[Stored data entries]
____________________

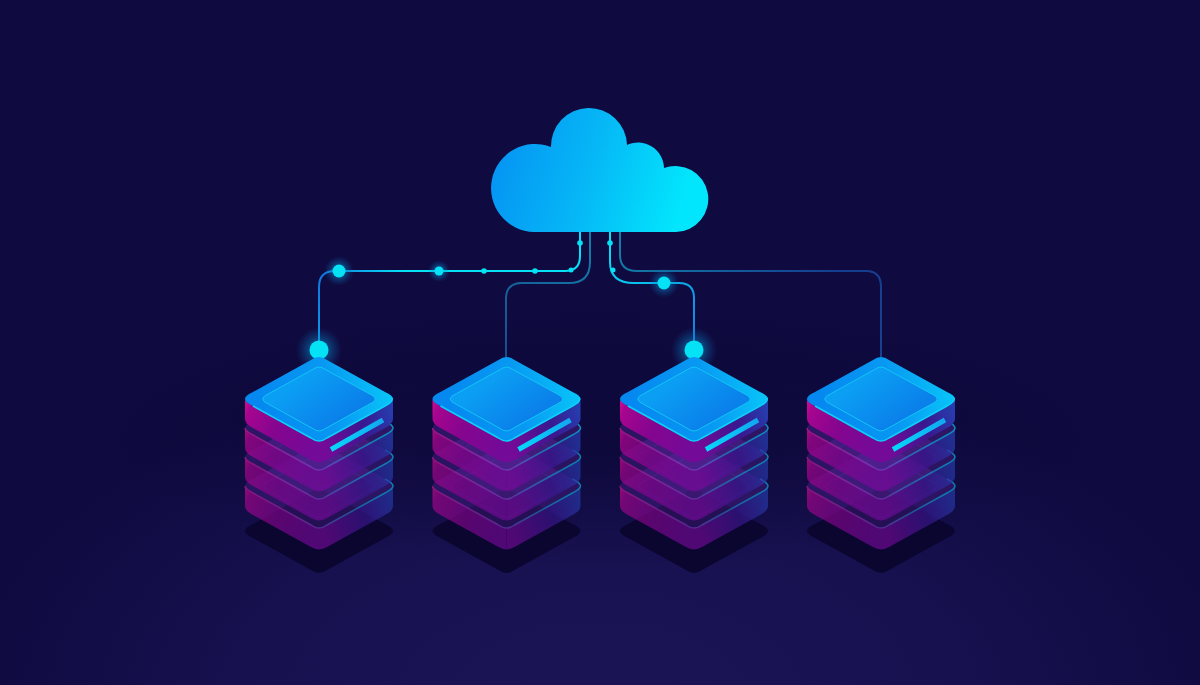
<!DOCTYPE html>
<html lang="en">
<head>
<meta charset="utf-8">
<title>Cloud servers</title>
<style>
:root{--night:#0f0a3f;--dusk:#1b1556;--cyan:#05e1f5;--sky:#0a9bf5;--azure:#0588f0;--magenta:#d8078f;--purple:#740a98;--indigo:#3b1790;--shadow:#0a0630}
html,body{margin:0;height:100%;overflow:hidden;background:var(--night)}
svg{display:block;width:1200px;height:685px}
.cable{fill:none;stroke-width:2}
.node{fill:var(--cyan)}
.halo{fill:url(#halo)}
.rim{fill:none;stroke:url(#rimLight);stroke-width:1.5}
</style>
</head>
<body>
<svg viewBox="0 0 1200 685" role="img" aria-label="A cloud connected by glowing cables to four stacks of servers">
<defs>
  <radialGradient id="floorGlow" gradientUnits="userSpaceOnUse" cx="0" cy="0" r="1" gradientTransform="translate(600 700) scale(640 340)">
    <stop offset="0" stop-color="var(--dusk)"/><stop offset=".55" stop-color="#171150"/><stop offset="1" stop-color="var(--night)"/>
  </radialGradient>
  <radialGradient id="floorShade">
    <stop offset="0" stop-color="#0c0736" stop-opacity=".8"/><stop offset="1" stop-color="#0c0736" stop-opacity="0"/>
  </radialGradient>
  <radialGradient id="halo">
    <stop offset="0" stop-color="#05d5f5" stop-opacity=".75"/><stop offset=".5" stop-color="#0894d8" stop-opacity=".35"/><stop offset="1" stop-color="#0870c0" stop-opacity="0"/>
  </radialGradient>
  <linearGradient id="cloudFill" gradientUnits="userSpaceOnUse" x1="492" y1="160" x2="680" y2="215">
    <stop offset="0" stop-color="#0594f3"/><stop offset=".5" stop-color="#06b8f6"/><stop offset="1" stop-color="#02e6fd"/>
  </linearGradient>
  <linearGradient id="liveLeft" gradientUnits="userSpaceOnUse" x1="319" y1="345" x2="390" y2="260">
    <stop offset="0" stop-color="#0b9bea"/><stop offset=".5" stop-color="#1274dc"/><stop offset="1" stop-color="var(--cyan)"/>
  </linearGradient>
  <linearGradient id="liveRight" gradientUnits="userSpaceOnUse" x1="610" y1="240" x2="694" y2="345">
    <stop offset="0" stop-color="var(--cyan)"/><stop offset=".5" stop-color="#0cb4ea"/><stop offset="1" stop-color="#1676dc"/>
  </linearGradient>
  <linearGradient id="idleLeft" gradientUnits="userSpaceOnUse" x1="590" y1="232" x2="506" y2="356">
    <stop offset="0" stop-color="#127fa8"/><stop offset="1" stop-color="#174d92"/>
  </linearGradient>
  <linearGradient id="idleRight" gradientUnits="userSpaceOnUse" x1="620" y1="232" x2="881" y2="356">
    <stop offset="0" stop-color="#127fa8"/><stop offset=".75" stop-color="#143c90"/><stop offset="1" stop-color="#17418f"/>
  </linearGradient>
  <linearGradient id="lidFill" gradientUnits="userSpaceOnUse" x1="-60" y1="20" x2="70" y2="-10">
    <stop offset="0" stop-color="var(--azure)"/><stop offset=".55" stop-color="#0898f2"/><stop offset="1" stop-color="#08c4f8"/>
  </linearGradient>
  <linearGradient id="lidPanel" gradientUnits="userSpaceOnUse" x1="-20" y1="-30" x2="25" y2="30">
    <stop offset="0" stop-color="#0b9ff4"/><stop offset="1" stop-color="#0a80ea"/>
  </linearGradient>
  <linearGradient id="leftFill" gradientUnits="userSpaceOnUse" x1="-74" y1="0" x2="0" y2="30">
    <stop offset="0" stop-color="#e00a92"/><stop offset=".1" stop-color="#a6058f"/><stop offset=".5" stop-color="#85058f"/><stop offset="1" stop-color="#740a98"/>
  </linearGradient>
  <linearGradient id="rightFill" gradientUnits="userSpaceOnUse" x1="0" y1="30" x2="74" y2="5">
    <stop offset="0" stop-color="var(--purple)"/><stop offset=".55" stop-color="var(--indigo)"/><stop offset="1" stop-color="#2440b0"/>
  </linearGradient>
  <linearGradient id="rimLight" gradientUnits="userSpaceOnUse" x1="-74" y1="0" x2="74" y2="0">
    <stop offset="0" stop-color="#c61a9c"/><stop offset=".5" stop-color="#7a3ec0"/><stop offset=".75" stop-color="#1d8ccc"/><stop offset="1" stop-color="#0cb8e8"/>
  </linearGradient>
  <linearGradient id="slotFill" gradientUnits="userSpaceOnUse" x1="12" y1="51" x2="64" y2="21">
    <stop offset="0" stop-color="#05d8fa"/><stop offset="1" stop-color="#12a8f0"/>
  </linearGradient>

  <path id="tile" d="M-8,-39Q0,-45 8,-39L66,-7Q82,0 66,7L8,39Q0,45 -8,39L-66,7Q-82,0 -66,-7Z"/>
  <g id="slabSides">
    <path fill="url(#leftFill)" d="M-74,0V20Q-74,25 -66,29L-8,61Q-4,63 0,63.5V42Q-4,42 -8,39L-66,7Q-74,3 -74,0Z"/>
    <path fill="url(#rightFill)" d="M74,0V20Q74,25 66,29L8,61Q4,63 0,63.5V42Q4,42 8,39L66,7Q74,3 74,0Z"/>
  </g>
  <g id="lowerSlab">
    <use href="#slabSides"/>
    <use href="#tile" fill="#6a2cb0" fill-opacity=".45"/>
    <use href="#tile" transform="scale(.75)" fill="none" stroke="#5a4cc8" stroke-opacity=".5"/>
    <path class="rim" d="M-74,0Q-74,3 -66,7L-8,39Q0,45 8,39L66,7Q74,3 74,0Q74,-3 66,-7"/>
  </g>
  <g id="server">
    <use href="#tile" y="132" fill="var(--shadow)"/>
    <use href="#lowerSlab" y="87" opacity=".66"/>
    <use href="#lowerSlab" y="58" opacity=".68"/>
    <use href="#lowerSlab" y="29" opacity=".76"/>
    <use href="#slabSides"/>
    <path d="M12,50.5L64,21" fill="none" stroke="url(#slotFill)" stroke-width="5"/>
    <use href="#tile" fill="url(#lidFill)"/>
    <path d="M-66,7L-8,39Q0,45 8,39L66,7Q74,3 73,-1" fill="none" stroke="#0cd0fa" stroke-width="1.5"/>
    <use href="#tile" transform="scale(.76)" fill="url(#lidPanel)" stroke="#15c4f6" stroke-width="1.3"/>
  </g>
</defs>

<rect width="1200" height="685" fill="url(#floorGlow)"/>
<ellipse cx="600" cy="440" rx="500" ry="130" fill="url(#floorShade)"/>

<g id="cables">
  <path class="cable" stroke="url(#idleLeft)" d="M590,231V262Q590,283 569,283H522Q506,283 506,299V358"/>
  <path class="cable" stroke="url(#idleRight)" d="M620,231V255Q620,271 637,271H866Q881,271 881,287V358"/>
  <path class="cable" stroke="url(#liveLeft)" d="M580,231V256Q580,271 565,271H335Q319,271 319,287V350"/>
  <path class="cable" stroke="url(#liveRight)" d="M610,231V262Q610,283 634,283H679Q694,283 694,298V350"/>
</g>

<g id="signals">
  <circle class="halo" cx="319" cy="350" r="23"/>
  <circle class="halo" cx="694" cy="350" r="23"/>
  <circle class="halo" cx="339" cy="271" r="15"/>
  <circle class="halo" cx="664" cy="283" r="15"/>
  <circle class="halo" cx="439" cy="271" r="11"/>
  <circle class="node" cx="319" cy="350" r="9.5"/>
  <circle class="node" cx="694" cy="350" r="9.5"/>
  <circle class="node" cx="339" cy="271" r="6.5"/>
  <circle class="node" cx="664" cy="283" r="6.5"/>
  <circle class="node" cx="439" cy="271" r="4.5"/>
  <circle class="node" cx="484" cy="271" r="2.8"/>
  <circle class="node" cx="535" cy="271" r="2.8"/>
  <circle class="node" cx="571" cy="270" r="2.5"/>
  <circle class="node" cx="580" cy="243" r="2.8"/>
  <circle class="node" cx="610" cy="243" r="2.8"/>
  <circle class="node" cx="613" cy="270" r="2.5"/>
</g>

<path id="cloud" fill="url(#cloudFill)" d="M534,232A44,44 0 1 1 551,147A38,38 0 0 1 627,145A26,26 0 0 1 664,168A33,33 0 1 1 676,232Z"/>

<g id="servers">
  <use href="#server" x="319" y="399"/>
  <use href="#server" x="506.5" y="399"/>
  <use href="#server" x="694" y="399"/>
  <use href="#server" x="881" y="399"/>
</g>
</svg>
</body>
</html>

____________________

Exercise details => Copy each line of the records above that carries the word "rimLight".

Exercise response =>
.rim{fill:none;stroke:url(#rimLight);stroke-width:1.5}
  <linearGradient id="rimLight" gradientUnits="userSpaceOnUse" x1="-74" y1="0" x2="74" y2="0">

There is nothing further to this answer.